Copy out, from the entries below, each line that holds the string "draw".

____ Supplied data

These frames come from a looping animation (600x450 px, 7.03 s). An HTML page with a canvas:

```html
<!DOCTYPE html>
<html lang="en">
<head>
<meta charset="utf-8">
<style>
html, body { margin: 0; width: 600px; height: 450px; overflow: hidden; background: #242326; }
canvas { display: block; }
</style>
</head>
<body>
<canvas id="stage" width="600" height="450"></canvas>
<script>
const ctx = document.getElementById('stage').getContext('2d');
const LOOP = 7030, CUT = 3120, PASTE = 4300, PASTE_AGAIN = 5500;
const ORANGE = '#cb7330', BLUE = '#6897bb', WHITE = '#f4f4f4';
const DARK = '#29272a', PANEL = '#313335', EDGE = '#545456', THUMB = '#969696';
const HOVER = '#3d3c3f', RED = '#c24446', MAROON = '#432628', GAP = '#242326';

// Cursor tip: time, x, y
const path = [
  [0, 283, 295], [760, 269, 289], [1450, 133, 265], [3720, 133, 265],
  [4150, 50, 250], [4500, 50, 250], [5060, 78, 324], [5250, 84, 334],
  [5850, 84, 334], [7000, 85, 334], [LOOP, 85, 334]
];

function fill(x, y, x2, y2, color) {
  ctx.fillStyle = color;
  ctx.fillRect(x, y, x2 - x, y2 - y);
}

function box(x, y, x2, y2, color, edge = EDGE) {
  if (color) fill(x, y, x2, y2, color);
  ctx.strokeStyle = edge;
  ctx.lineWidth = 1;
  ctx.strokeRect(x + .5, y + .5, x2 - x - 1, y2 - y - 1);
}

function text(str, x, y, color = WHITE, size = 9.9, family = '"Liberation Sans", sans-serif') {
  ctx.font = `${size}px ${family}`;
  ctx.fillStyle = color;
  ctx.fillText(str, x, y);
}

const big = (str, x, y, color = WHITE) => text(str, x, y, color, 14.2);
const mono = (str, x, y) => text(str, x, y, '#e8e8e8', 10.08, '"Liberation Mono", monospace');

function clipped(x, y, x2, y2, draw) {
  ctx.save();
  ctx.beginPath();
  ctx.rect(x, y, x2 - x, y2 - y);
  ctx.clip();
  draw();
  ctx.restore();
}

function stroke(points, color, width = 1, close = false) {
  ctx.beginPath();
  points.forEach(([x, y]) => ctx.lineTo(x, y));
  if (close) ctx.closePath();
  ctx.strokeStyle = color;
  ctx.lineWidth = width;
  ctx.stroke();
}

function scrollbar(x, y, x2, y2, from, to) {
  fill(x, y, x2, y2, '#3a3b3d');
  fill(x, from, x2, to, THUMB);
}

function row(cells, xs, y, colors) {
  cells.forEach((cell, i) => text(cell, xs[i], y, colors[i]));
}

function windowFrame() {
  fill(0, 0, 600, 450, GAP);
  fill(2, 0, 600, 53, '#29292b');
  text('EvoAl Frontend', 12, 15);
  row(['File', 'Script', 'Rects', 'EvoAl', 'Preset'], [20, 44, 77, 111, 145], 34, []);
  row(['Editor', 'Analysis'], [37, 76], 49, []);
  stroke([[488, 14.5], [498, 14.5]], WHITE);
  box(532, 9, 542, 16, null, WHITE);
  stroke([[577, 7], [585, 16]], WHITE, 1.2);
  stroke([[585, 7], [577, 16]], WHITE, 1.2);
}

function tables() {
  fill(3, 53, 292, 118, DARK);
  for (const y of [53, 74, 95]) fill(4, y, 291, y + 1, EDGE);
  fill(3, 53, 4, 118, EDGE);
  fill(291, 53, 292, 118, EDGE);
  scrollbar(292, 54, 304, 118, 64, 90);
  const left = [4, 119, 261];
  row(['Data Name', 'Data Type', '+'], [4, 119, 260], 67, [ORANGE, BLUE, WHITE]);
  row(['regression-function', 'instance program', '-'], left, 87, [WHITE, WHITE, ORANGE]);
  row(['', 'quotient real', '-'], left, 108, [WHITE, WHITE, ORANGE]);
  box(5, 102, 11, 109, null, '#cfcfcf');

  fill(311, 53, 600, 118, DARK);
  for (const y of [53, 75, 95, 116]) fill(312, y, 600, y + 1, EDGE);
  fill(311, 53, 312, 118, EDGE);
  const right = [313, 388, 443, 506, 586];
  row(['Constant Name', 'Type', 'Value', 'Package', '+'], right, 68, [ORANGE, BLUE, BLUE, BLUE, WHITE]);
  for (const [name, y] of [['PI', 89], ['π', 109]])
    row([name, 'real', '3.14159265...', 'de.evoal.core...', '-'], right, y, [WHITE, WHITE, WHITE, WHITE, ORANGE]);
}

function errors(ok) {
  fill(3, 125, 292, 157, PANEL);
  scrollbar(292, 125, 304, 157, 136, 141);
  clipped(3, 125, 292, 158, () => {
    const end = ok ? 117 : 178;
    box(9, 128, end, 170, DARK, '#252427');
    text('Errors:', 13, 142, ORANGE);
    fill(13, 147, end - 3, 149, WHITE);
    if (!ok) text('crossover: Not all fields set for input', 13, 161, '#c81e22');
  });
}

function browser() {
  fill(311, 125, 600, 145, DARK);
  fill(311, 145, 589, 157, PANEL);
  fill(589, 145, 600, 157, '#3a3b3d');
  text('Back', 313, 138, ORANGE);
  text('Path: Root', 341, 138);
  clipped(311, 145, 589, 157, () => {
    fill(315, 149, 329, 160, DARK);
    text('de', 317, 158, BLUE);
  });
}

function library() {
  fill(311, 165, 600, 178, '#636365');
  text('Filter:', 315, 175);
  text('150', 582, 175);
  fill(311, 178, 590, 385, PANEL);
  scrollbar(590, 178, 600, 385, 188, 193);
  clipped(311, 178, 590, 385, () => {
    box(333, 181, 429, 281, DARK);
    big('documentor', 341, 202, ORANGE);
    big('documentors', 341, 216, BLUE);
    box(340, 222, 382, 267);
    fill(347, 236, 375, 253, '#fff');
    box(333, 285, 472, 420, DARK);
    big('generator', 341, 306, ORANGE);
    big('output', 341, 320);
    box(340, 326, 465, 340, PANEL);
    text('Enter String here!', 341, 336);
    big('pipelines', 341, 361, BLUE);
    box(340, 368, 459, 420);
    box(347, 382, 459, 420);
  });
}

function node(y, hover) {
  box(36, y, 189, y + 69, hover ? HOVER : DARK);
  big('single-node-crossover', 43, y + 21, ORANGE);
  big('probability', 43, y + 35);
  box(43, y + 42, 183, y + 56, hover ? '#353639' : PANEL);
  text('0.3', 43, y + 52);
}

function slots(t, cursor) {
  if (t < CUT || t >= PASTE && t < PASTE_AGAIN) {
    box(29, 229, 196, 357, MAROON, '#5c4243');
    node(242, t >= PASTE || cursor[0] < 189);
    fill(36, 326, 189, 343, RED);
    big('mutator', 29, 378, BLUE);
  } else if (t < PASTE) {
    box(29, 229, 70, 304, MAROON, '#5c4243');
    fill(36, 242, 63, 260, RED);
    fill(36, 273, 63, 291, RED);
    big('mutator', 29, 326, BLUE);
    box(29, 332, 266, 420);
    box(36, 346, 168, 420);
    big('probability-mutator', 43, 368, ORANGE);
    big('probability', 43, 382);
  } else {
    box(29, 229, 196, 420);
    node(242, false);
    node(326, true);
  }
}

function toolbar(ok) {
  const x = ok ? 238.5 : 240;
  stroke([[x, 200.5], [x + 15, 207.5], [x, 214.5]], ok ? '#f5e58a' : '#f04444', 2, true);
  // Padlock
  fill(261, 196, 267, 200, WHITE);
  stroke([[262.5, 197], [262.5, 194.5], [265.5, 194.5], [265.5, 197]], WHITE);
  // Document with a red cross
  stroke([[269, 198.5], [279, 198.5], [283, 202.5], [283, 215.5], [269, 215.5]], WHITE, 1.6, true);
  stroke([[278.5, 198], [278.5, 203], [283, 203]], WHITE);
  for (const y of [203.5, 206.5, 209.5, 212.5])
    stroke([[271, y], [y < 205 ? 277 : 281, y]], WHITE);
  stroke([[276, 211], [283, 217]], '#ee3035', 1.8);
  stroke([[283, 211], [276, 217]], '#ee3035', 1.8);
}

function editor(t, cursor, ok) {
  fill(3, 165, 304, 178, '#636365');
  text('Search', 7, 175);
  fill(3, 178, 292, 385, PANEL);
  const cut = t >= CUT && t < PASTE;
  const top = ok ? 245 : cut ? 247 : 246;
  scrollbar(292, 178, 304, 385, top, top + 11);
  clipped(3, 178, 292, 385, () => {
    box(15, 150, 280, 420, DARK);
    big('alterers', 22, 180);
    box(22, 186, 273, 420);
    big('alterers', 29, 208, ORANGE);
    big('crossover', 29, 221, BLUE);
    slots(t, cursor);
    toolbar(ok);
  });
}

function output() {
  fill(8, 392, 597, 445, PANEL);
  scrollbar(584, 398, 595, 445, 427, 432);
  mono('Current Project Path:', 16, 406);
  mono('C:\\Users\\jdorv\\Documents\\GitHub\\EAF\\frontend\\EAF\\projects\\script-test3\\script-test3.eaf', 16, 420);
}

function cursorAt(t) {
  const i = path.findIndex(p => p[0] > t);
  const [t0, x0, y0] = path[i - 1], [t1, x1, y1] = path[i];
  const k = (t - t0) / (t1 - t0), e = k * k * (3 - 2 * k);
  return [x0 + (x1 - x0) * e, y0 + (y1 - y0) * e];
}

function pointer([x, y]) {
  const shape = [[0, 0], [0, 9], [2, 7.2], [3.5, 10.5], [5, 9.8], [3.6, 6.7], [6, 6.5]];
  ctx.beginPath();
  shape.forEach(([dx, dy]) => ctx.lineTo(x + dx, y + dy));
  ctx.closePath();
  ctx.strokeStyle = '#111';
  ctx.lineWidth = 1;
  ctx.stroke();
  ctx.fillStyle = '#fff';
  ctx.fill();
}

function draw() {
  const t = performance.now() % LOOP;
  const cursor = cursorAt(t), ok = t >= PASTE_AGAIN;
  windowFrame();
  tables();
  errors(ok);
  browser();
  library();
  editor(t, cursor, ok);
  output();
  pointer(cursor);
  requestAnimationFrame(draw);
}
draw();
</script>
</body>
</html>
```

________
____ Supplied data

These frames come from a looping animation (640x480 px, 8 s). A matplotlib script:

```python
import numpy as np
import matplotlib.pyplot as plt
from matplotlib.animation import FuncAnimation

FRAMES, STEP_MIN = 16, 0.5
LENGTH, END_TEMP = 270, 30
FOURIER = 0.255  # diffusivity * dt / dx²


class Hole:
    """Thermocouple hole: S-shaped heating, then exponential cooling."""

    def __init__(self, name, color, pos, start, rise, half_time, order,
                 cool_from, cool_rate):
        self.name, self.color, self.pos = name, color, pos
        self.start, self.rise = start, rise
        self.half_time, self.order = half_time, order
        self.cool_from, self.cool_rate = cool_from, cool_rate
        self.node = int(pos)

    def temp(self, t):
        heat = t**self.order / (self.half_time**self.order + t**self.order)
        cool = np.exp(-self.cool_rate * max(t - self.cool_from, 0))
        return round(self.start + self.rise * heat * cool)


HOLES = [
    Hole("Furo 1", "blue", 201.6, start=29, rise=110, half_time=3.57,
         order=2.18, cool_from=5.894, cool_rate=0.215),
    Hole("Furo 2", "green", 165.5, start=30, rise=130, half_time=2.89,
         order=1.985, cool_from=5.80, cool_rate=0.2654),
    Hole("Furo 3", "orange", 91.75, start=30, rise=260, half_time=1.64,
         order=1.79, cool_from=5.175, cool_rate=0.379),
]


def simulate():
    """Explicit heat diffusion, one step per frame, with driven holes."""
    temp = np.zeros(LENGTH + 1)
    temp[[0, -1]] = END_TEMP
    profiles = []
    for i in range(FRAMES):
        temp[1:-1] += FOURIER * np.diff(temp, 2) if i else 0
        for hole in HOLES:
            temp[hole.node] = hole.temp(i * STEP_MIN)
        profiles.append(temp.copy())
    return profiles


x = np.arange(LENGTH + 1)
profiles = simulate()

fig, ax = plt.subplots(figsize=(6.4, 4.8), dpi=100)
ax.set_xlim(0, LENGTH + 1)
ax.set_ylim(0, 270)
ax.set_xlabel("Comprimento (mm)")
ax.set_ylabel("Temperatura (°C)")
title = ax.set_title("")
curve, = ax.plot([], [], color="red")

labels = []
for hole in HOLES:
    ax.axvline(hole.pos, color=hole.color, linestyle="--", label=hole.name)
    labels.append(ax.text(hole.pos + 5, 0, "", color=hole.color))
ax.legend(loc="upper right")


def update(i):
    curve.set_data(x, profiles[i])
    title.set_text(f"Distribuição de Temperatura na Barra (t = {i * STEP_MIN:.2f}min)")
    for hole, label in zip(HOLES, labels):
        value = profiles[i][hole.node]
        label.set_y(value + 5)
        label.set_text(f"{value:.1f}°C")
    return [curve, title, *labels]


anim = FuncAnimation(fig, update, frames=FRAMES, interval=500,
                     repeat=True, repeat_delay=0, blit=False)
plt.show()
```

________
____ Supplied data

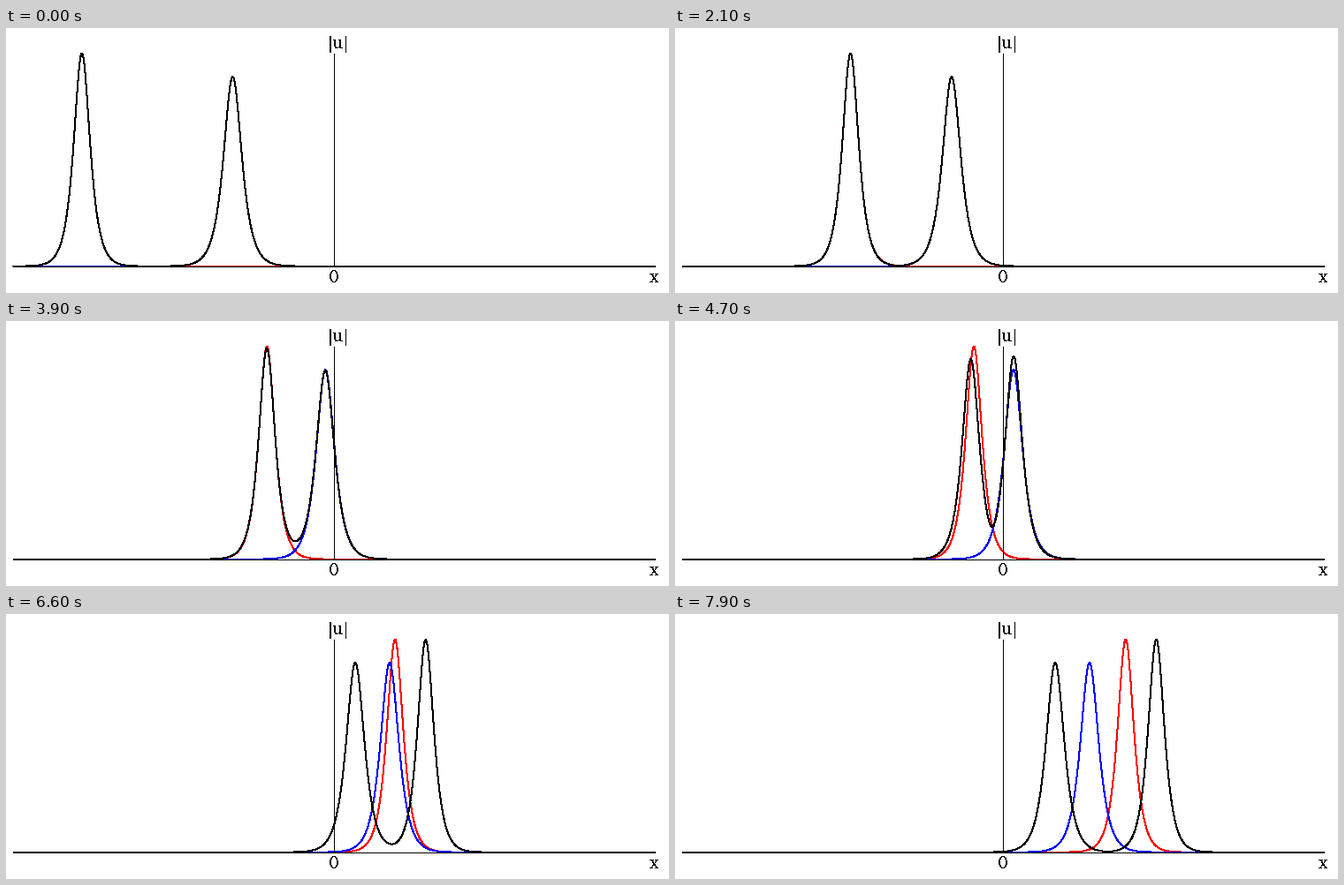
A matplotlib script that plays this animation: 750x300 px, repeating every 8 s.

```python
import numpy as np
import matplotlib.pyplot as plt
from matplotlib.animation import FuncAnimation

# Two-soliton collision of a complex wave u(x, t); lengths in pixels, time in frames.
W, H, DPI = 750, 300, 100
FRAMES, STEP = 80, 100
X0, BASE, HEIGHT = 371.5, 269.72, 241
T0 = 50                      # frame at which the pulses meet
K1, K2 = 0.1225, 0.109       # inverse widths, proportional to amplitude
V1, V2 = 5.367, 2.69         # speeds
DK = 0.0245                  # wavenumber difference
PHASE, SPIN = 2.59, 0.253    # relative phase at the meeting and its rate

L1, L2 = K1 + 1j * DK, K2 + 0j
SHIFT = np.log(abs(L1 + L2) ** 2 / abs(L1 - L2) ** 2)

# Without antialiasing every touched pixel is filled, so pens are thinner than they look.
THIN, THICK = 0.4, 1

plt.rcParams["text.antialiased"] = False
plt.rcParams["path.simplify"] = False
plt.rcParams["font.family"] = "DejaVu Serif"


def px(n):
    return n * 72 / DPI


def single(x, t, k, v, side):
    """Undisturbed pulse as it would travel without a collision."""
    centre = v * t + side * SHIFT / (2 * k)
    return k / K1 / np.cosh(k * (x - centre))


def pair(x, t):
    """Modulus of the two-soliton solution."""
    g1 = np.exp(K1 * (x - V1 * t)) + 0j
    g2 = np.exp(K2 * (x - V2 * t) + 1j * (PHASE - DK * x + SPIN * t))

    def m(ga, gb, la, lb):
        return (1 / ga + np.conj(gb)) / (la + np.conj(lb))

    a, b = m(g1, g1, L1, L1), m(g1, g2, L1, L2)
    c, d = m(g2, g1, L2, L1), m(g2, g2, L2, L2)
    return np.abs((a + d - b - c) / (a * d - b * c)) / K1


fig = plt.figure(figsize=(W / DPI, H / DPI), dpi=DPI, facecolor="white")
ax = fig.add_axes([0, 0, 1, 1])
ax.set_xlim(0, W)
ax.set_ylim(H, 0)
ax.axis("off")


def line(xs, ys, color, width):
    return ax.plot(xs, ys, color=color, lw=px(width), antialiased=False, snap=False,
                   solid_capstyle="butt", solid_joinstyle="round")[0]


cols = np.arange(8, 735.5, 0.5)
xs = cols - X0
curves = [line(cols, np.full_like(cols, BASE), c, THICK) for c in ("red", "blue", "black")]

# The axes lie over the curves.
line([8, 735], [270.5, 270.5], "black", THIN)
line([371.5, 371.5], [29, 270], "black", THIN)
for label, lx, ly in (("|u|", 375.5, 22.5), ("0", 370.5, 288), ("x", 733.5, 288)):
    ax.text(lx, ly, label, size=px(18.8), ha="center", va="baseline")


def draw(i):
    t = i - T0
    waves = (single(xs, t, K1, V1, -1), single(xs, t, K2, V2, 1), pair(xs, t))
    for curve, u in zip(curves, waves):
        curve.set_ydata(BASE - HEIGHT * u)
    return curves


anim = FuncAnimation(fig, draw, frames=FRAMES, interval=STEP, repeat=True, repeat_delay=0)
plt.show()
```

________

Task solution:
function clipped(x, y, x2, y2, draw) {
  draw();
function draw() {
  requestAnimationFrame(draw);
draw();
def draw(i):
anim = FuncAnimation(fig, draw, frames=FRAMES, interval=STEP, repeat=True, repeat_delay=0)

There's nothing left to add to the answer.